Note: By submitting your comments, you acknowledge that Radio Canada International has the right to reproduce, broadcast and publicize those comments or any part thereof in any manner whatsoever. Radio Canada International does not endorse any of the views posted. Your comments will be pre-moderated and published if they meet Netiquette guidelines.

When you express your personal opinion in an online forum, you must be as courteous as if you were speaking with someone face-to-face. Insults and personal attacks will not be tolerated. To disagree with an opinion, an idea or an event is one thing, but to show disrespect for other people is quite another. Great minds don’t always think alike—and that’s precisely what makes online dialogue so interesting and valuable.

Netiquette is the set of rules of conduct governing how you should behave when communicating via the Internet. Before you post a message to a blog or forum, it’s important to read and understand these rules. Otherwise, you may be banned from posting.
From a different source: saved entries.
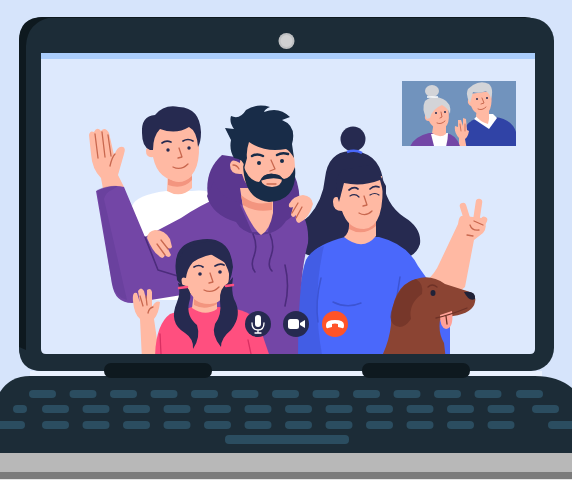
<!DOCTYPE html>
<html lang="en">
<head>
<meta charset="utf-8">
<title>Family video call</title>
<style>
:root{--sky:#d6e4fb;--screen:#dde9fd;--strip:#aacdfb;--case:#1c2c37;--edge:#0e191f;--key:#2b4d60;--skin:#ffb9a3;--shade:#f3957f;--line:#c9684f;--navy:#262a50;--ink:#182c48;--purple:#7346a6;--hood:#5b378f;--fold:#4c2c7c;--blue:#4a68fb;--blue-dark:#3c54d3;--pink:#ff4f7f;--dog:#8b4433;--dog-dark:#6f3227;--silver:#d3d4d8}
html,body{margin:0;width:572px;height:480px;overflow:hidden;background:var(--sky)}
svg{display:block}
.skin{fill:var(--skin)}.shade{fill:var(--shade)}.navy{fill:var(--navy)}.ink{fill:var(--ink)}
.purple{fill:var(--purple)}.hood{fill:var(--hood)}.blue{fill:var(--blue)}.case{fill:var(--case)}.edge{fill:var(--edge)}.key{fill:var(--key)}
.stroke{fill:none;stroke-linecap:round;stroke-linejoin:round;stroke-width:1.3}
.crease{stroke:var(--line)}.brow{stroke:var(--navy);stroke-width:1.7}.fold{stroke:var(--fold);stroke-width:1.6}.seam{stroke:var(--blue-dark);stroke-width:1.5}
.finger{fill:none;stroke:var(--skin);stroke-linecap:round}
</style>
</head>
<body>
<svg width="572" height="480" viewBox="0 0 572 480" role="img" aria-label="A family and their dog waving from a laptop screen during a video call with grandparents">
<defs>
  <clipPath id="screen-area"><path d="M41 53H535V349Q535 354 530 354H46Q41 354 41 349Z"/></clipPath>
  <clipPath id="inset-area"><rect x="402" y="81" width="114" height="65"/></clipPath>
  <rect id="key" class="key" width="27" height="8" rx="4"/>
  <g id="key-run"><use href="#key"/><use href="#key" x="40.5"/><use href="#key" x="81"/><use href="#key" x="121.5"/><use href="#key" x="162"/><use href="#key" x="202.5"/><use href="#key" x="243"/><use href="#key" x="283.5"/><use href="#key" x="324"/><use href="#key" x="364.5"/><use href="#key" x="405"/><use href="#key" x="445.5"/></g>
</defs>

<g id="laptop-lid">
  <rect class="edge" x="19" y="17" width="530" height="354" rx="24"/>
  <rect class="case" x="25" y="18" width="529" height="353" rx="23"/>
  <path class="case" d="M19 60H50V371H42Q19 371 19 347Z"/>
  <path class="edge" d="M19 347V41Q19 17 43 17H52Q27 22 26 46V350Z"/>
  <circle cx="286.500" cy="41" r="8" fill="#bfc1c3"/><circle cx="286.500" cy="41" r="6" fill="#d0d1d2"/>
</g>

<g id="call-screen" clip-path="url(#screen-area)">
  <rect x="41" y="53" width="494" height="301" fill="var(--screen)"/>
  <rect x="41" y="53" width="494" height="6" fill="var(--strip)"/>

  <g id="son">
    <path fill="#fff" d="M128 300L132 206Q136 195 166 191H192Q208 189 216 196V300Z"/>
    <path class="skin" d="M168 170H192V188Q181 199 167 191Z"/>
    <path class="shade" d="M168 178Q180 187 192 176V180Q183 190 168 185Z"/>
    <path class="skin" d="M150 136Q152 122 174 122Q199 121 199 145Q200 178 180 181Q158 181 153 157Q146 158 146 151Q146 146 151 148Z"/>
    <path class="navy" d="M150 150Q142 147 142 133Q141 116 155 115Q164 104 179 107Q200 108 201 132Q201 142 198 147Q197 131 189 127Q176 135 160 129Q153 136 153 150Z"/>
    <path class="stroke brow" d="M162 143Q166 140 171 142M183 141Q188 138 193 141"/>
    <circle class="navy" cx="168" cy="150" r="1.700"/><circle class="navy" cx="189" cy="148" r="1.700"/>
    <path class="stroke crease" d="M179 148L182 157L178 158M173 167Q181 171 188 164"/>
  </g>

  <g id="mother">
    <circle class="navy" cx="353" cy="139" r="12.500"/>
    <path class="navy" d="M350 151Q378 151 383 179Q385 204 404 217Q422 228 420 244Q413 266 380 253L325 257Q297 258 296 239Q295 226 309 216Q323 200 325 178Q328 152 350 151Z"/>
    <path d="M347 152Q355 149 362 153" fill="none" stroke="var(--blue)" stroke-width="2.500"/>
    <path class="skin" d="M460 249L452 293L426 281Q435 274 440 262L458 224Q459 214 464 216L482 218Q489 226 483 233L474 240L465 287L450 299Z"/>
    <path class="finger" stroke-width="6.500" d="M468 222L463 206M476 222L479 202M482 224L484 220"/>
    <path class="stroke crease" d="M470 225Q472 231 479 230M474 221L483 225M467 235L473 236"/>
    <path class="blue" d="M295 360Q298 283 306 260Q314 245 345 237H379Q407 244 418 266L430 283L450 300V360Z"/>
    <path fill="var(--blue-dark)" d="M294 360Q297 283 306 260Q312 249 324 246Q311 300 323 360Z" opacity=".55"/>
    <path class="skin" d="M349 213H376V236Q363 252 344 237Q349 233 349 226Z"/>
    <path class="shade" d="M349 219Q364 233 376 220V226Q363 237 349 229Z"/>
    <path class="skin" d="M341 181Q360 182 382 176Q386 227 364 229Q348 229 342 211Q333 211 333 202Q333 195 340 198Z"/>
    <path class="navy" d="M339 202Q332 180 342 170L374 164L386 186V204Q383 191 380 180Q362 187 344 183Z"/>
    <path class="stroke brow" d="M349 190Q354 186 358 189M370 189Q374 185 379 187"/>
    <path class="stroke brow" style="stroke-width:1.200" d="M350 196Q355 193 359 197M370 195Q375 192 379 195"/>
    <path class="stroke crease" d="M364 196L367 205L363 206M359 213Q366 217 372 211"/>
    <path class="stroke seam" d="M333 302Q347 309 361 303M400 277L396 302M321 278Q315 302 318 322"/>
  </g>

  <g id="father">
    <path class="skin" d="M103 189L101 178Q92 169 91 154L89 135Q90 130 94 132Q97 126 101 131Q105 126 109 133L114 155Q118 145 123 147Q126 148 124 154L118 175L124 187Z"/>
    <path class="stroke crease" d="M95 134L98 158M102 132L105 157M108 135L111 156M110 166Q112 157 115 154"/>
    <path class="hood" d="M208 197Q204 171 222 155L284 164Q300 174 299 202L274 224H226Z"/>
    <path class="purple" d="M96 191Q111 184 124 187L145 237L181 218Q200 205 222 196Q245 207 270 216L291 201Q310 216 308 243Q298 280 298 360H186L188 294L132 303Q115 303 112 284Z"/>
    <path class="hood" d="M97 190Q108 185 118 186L112 190Q106 192 104 199L127 300Q116 298 112 284Z" opacity=".35"/>
    <path class="hood" d="M214 181Q221 199 239 202L252 232L268 232L273 206Q290 204 298 188Q304 210 286 221Q278 234 259 235Q242 233 236 222Q212 215 207 196Z"/>
    <path class="skin" d="M240 188H273V213Q270 230 261 235Q253 229 243 207Z"/>
    <path class="shade" d="M241 195Q255 207 272 202V210Q255 213 243 205Z"/>
    <path class="skin" d="M241 146Q254 133 286 139Q298 155 294 178Q286 196 266 196Q247 193 242 174Q230 175 230 165Q231 157 240 163Z"/>
    <path class="ink" d="M234 158Q229 150 231 140L225 128L234 129Q229 122 231 116Q240 120 246 110Q257 103 270 107Q265 109 264 112Q279 106 290 117L282 120Q297 126 292 144L294 158Q290 151 286 149Q265 153 249 142Q246 151 247 158L244 169Q245 159 234 158Z"/>
    <path class="ink" d="M243 164Q248 181 259 182L264 176Q271 171 279 176L284 179Q291 178 295 167Q298 201 269 202Q244 200 243 164Z"/>
    <path class="skin" d="M261 180Q271 176 282 179Q282 186 272 187Q262 186 261 180Z"/>
    <path class="ink" d="M260 181Q263 173 272 174Q281 173 283 180Q273 176 260 181Z"/>
    <path class="stroke" stroke="var(--ink)" style="stroke-width:2.500" d="M252 156Q257 153 263 156M277 155Q282 152 288 154"/>
    <circle class="ink" cx="259" cy="163" r="2"/><circle class="ink" cx="282" cy="161" r="2"/>
    <path class="stroke crease" d="M271 160L275 169L270 171M233 165Q237 165 239 169M267 184H276"/>
    <path class="stroke fold" d="M253 234Q258 246 254 256T255 272M270 234Q275 246 271 256T272 271M145 237L158 270L181 277M188 294Q201 288 206 276M285 265Q290 286 285 306"/>
  </g>

  <g id="resting-hands">
    <path class="skin" d="M147 238Q148 231 155 230Q165 230 170 239L172 247Q170 250 167 247L171 255Q169 259 165 255Q163 261 158 255Q153 252 147 238Z"/>
    <path class="stroke crease" d="M157 244L165 255M161 240L168 249"/>
    <path class="skin" d="M313 204Q312 196 303 195Q293 196 289 204Q288 209 293 207L291 215Q293 219 296 215Q295 222 299 223Q309 219 313 204Z"/>
    <path class="stroke crease" d="M298 203L292 213M302 207L296 218"/>
  </g>

  <g id="daughter">
    <path class="skin" d="M142 360L140 319Q134 314 133 301Q132 291 137 293L140 303L138 291Q141 286 144 291L147 303L147 290Q151 287 152 292L152 307Q156 300 160 302Q159 313 154 319L160 360Z"/>
    <path class="stroke crease" d="M140 296L143 306M146 296L147 305M148 313Q149 308 153 307"/>
    <path class="navy" d="M176 273Q172 244 198 240Q230 234 233 267Q231 284 221 294L184 294Z"/>
    <path fill="var(--pink)" d="M155 360Q155 325 170 314L192 307H218Q249 308 258 322L271 360Z"/>
    <path class="skin" d="M194 292H217V309Q205 317 192 308Z"/>
    <path class="shade" d="M194 299Q206 308 217 299V304Q205 311 194 305Z"/>
    <path class="skin" d="M184 268L207 252L229 265Q231 303 210 304Q194 304 187 287Q179 287 179 279Q180 273 185 275Z"/>
    <path class="navy" d="M177 280Q174 253 193 245Q219 236 229 252Q233 262 230 277Q227 263 218 254Q206 254 193 262Q187 269 186 278Q179 275 183 287Z"/>
    <path class="navy" d="M186 286Q193 293 189 303Q186 316 197 325Q201 337 193 349Q194 339 185 333Q168 323 177 302Q181 293 178 283ZM228 283Q219 288 220 301Q222 315 215 324Q211 335 221 347Q221 338 231 330Q243 315 234 299Q231 291 233 277Z"/>
    <path class="stroke" stroke="var(--pink)" style="stroke-width:2.500" d="M179 288L187 287M226 286L233 285"/>
    <path class="stroke brow" d="M194 267Q199 264 203 267M215 266Q220 263 224 265"/>
    <circle class="navy" cx="200" cy="274" r="1.800"/><circle class="navy" cx="220" cy="272" r="1.800"/>
    <path class="stroke crease" d="M210 273L213 282L209 283M204 290Q212 294 219 287"/>
    <path class="stroke" stroke="#d92f62" d="M160 334L161 354M248 340L251 354"/>
  </g>

  <g id="dog">
    <path fill="var(--dog)" d="M380 360Q389 343 391 325Q391 286 416 279Q431 274 445 284L467 291Q477 293 475 302Q473 313 453 316L440 320Q438 333 444 343L446 360Z"/>
    <path fill="var(--dog-dark)" d="M416 279Q400 283 393 306Q388 318 393 324Q402 332 411 319Q408 304 422 294Q424 284 416 279Z" opacity=".7"/>
    <path fill="#ffa197" d="M440 315L452 311Q454 328 446 329Q440 328 440 315Z"/>
    <path class="stroke" stroke="var(--dog-dark)" d="M436 318Q450 315 467 308M446 316L447 324"/>
    <path fill="#202238" d="M464 292Q476 290 475 299Q469 302 464 292Z"/>
    <ellipse cx="433" cy="293" rx="2.500" ry="3" fill="#202238"/>
    <path class="stroke" stroke="var(--dog-dark)" d="M428 287Q432 283 437 287"/>
  </g>

  <g id="grandparents" clip-path="url(#inset-area)">
    <rect x="402" y="81" width="114" height="65" fill="#7193bd"/>
    <g id="grandfather">
      <path fill="#3043a6" d="M463 150L466 126Q471 119 482 117H495Q512 119 516 132V150Z"/>
      <path fill="#fff" d="M474 119L479 114H493L497 118L489 129Z"/>
      <path class="skin" d="M477 108H489V119L488 124Q479 121 476 116Z"/>
      <path class="skin" d="M470 94L491 91Q494 114 482 115Q474 114 471 106Q467 104 468 100Z"/>
      <path fill="var(--silver)" d="M470 103Q465 95 468 89L473 85Q481 80 489 84Q494 89 491 99Q490 94 486 91Q480 94 473 92Z"/>
      <path class="stroke crease" style="stroke-width:1" d="M482 98L484 103L481 104M478 109Q482 111 486 107"/>
      <circle class="navy" cx="477" cy="99" r="1"/><circle class="navy" cx="487" cy="98" r="1"/>
      <path class="skin" d="M459 150L459 138Q454 133 455 126L458 127V120L461 120L463 126L463 118L466 119L467 130L469 131Q468 137 465 139L467 150Z"/>
      <path class="stroke crease" style="stroke-width:.800" d="M460 124L461 131M465 124V131"/>
    </g>
    <g id="grandmother">
      <path class="purple" d="M409 150Q412 137 429 133H446Q458 135 461 150Z"/>
      <path fill="#fff" d="M431 134L448 133Q448 141 445 150H435Z"/>
      <path class="skin" d="M434 122H446V134Q440 139 432 133Z"/>
      <ellipse cx="432" cy="91" rx="7" ry="6" fill="var(--silver)"/>
      <path class="skin" d="M429 106L447 103Q453 128 440 129Q432 128 429 121Q424 121 425 115Z"/>
      <path fill="var(--silver)" d="M427 119Q421 109 425 101Q433 94 443 99Q452 103 450 114Q448 108 442 105Q432 109 430 118Z"/>
      <path d="M427 97H438" stroke="#fff" stroke-width="1.500"/>
      <circle class="navy" cx="436" cy="113" r="1"/><circle class="navy" cx="445" cy="112" r="1"/>
      <path class="stroke crease" style="stroke-width:1" d="M441 112L442 117L440 118M437 123Q441 125 445 121"/>
    </g>
  </g>

  <g id="call-controls">
    <g id="microphone"><circle class="navy" cx="258" cy="324" r="13"/><rect x="255" y="315" width="6" height="12" rx="3" fill="#fff"/><path class="stroke" stroke="#fff" d="M252 323Q252 330 258 330T264 323M258 330V333M255 333H261"/></g>
    <g id="camera"><circle class="navy" cx="296" cy="324" r="13"/><rect x="288" y="319" width="11" height="10" rx="2.500" fill="#fff"/><path fill="#fff" d="M300 323L305 320V328L300 325Z"/></g>
    <g id="hang-up"><circle cx="335" cy="324" r="13" fill="#ff5328"/><path fill="#fff" d="M326 325Q326 320 335 320T344 325Q344 329 342 328L338 327V324Q335 323 332 324V327L328 328Q326 329 326 325Z"/></g>
  </g>
</g>

<g id="keyboard-base">
  <rect x="30" y="371" width="512" height="6" fill="#e9f1fe"/>
  <path class="case" d="M0 392Q10 376 30 376H535Q558 376 572 388V453H0Z"/>
  <rect class="edge" x="104" y="363" width="108" height="15" rx="7"/>
  <rect class="edge" x="362" y="363" width="108" height="15" rx="7"/>
  <g id="keys">
    <use href="#key-run" x="29" y="390"/><use href="#key" x="516" y="390"/>
    <rect class="key" x="13" y="405" width="14" height="8" rx="4"/>
    <use href="#key-run" x="42" y="405"/><rect class="key" x="532" y="405" width="27" height="8" rx="4"/>
    <rect class="key" x="-10" y="421" width="35" height="8" rx="4"/>
    <use href="#key-run" x="42" y="421"/><rect class="key" x="548" y="421" width="34" height="8" rx="4"/>
    <rect class="key" x="225" y="435" width="124" height="9" rx="4"/>
  </g>
  <rect y="453" width="572" height="20" fill="#b8b8b8"/>
  <rect y="472" width="572" height="7" fill="#7b7b7b"/>
  <rect y="479" width="572" height="1" fill="#e4e4e4"/>
</g>
</svg>
</body>
</html>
  1.’s online forums are not anonymous. Users must register, and give their full name and place of residence, which are displayed alongside each of their comments. reserves the right not to publish comments if there is any doubt as to the identity of their author.
  2. Assuming the identity of another person with intent to mislead or cause harm is a serious infraction that may result in the offender being banned.
  3.’s online forums are open to everyone, without regard to age, ethnic origin, religion, gender or sexual orientation.
  4. Comments that are defamatory, hateful, racist, xenophobic, sexist, or that disparage an ethnic origin, religious affiliation or age group will not be published.
  5. In online speak, writing in ALL CAPS is considered yelling, and may be interpreted as aggressive behaviour, which is unpleasant for the people reading. Any message containing one or more words in all caps (except for initialisms and acronyms) will be rejected, as will any message containing one or more words in bold, italic or underlined characters.
  6. Use of vulgar, obscene or objectionable language is prohibited. Forums are public places and your comments could offend some users. People who use inappropriate language will be banned.
  7. Mutual respect is essential among users. Insulting, threatening or harassing another user is prohibited. You can express your disagreement with an idea without attacking anyone.
  8. Exchanging arguments and opposing views is a key component of healthy debate, but it should not turn into a dialogue or private discussion between two users who address each other without regard for the other participants. Messages of this type will not be posted.
  9. Radio Canada International publishes contents in five languages. The language used in the forums has to be the same as the contents we publish or in one of the two official languages, English or French. The usage of other languages, with the exception of some words, is forbidden. Messages that are off-topic will not be published.
  10. Making repetitive posts disrupts the flow of discussions and will not be tolerated.
  11. Adding images or any other type of file to comments is forbidden. Including hyperlinks to other websites is allowed, as long as they comply with netiquette. Radio Canada International  is in no way responsible for the content of such sites, however.
  12. Copying and pasting text written by someone else, even if you credit the author, is unacceptable if that text makes up the majority of your comment.
  13. Posting any type of advertising or call to action, in any form, to Radio Canada International  forums is prohibited.
  14. All comments and other types of content are moderated before publication. Radio Canada International  reserves the right to refuse any comment for publication.
  15. Radio Canada International  reserves the right to close a forum at any time, without notice.
  16. Radio Canada International  reserves the right to amend this code of conduct (netiquette) at any time, without notice.
  17. By participating in its online forums, you allow Radio Canada International to publish your comments on the web for an indefinite time. This also implies that these messages will be indexed by Internet search engines.
  18. Radio Canada International has no obligation to remove your messages from the web if one day you request it. We invite you to carefully consider your comments and the consequences of their posting.

Your email address will not be published. Required fields are marked *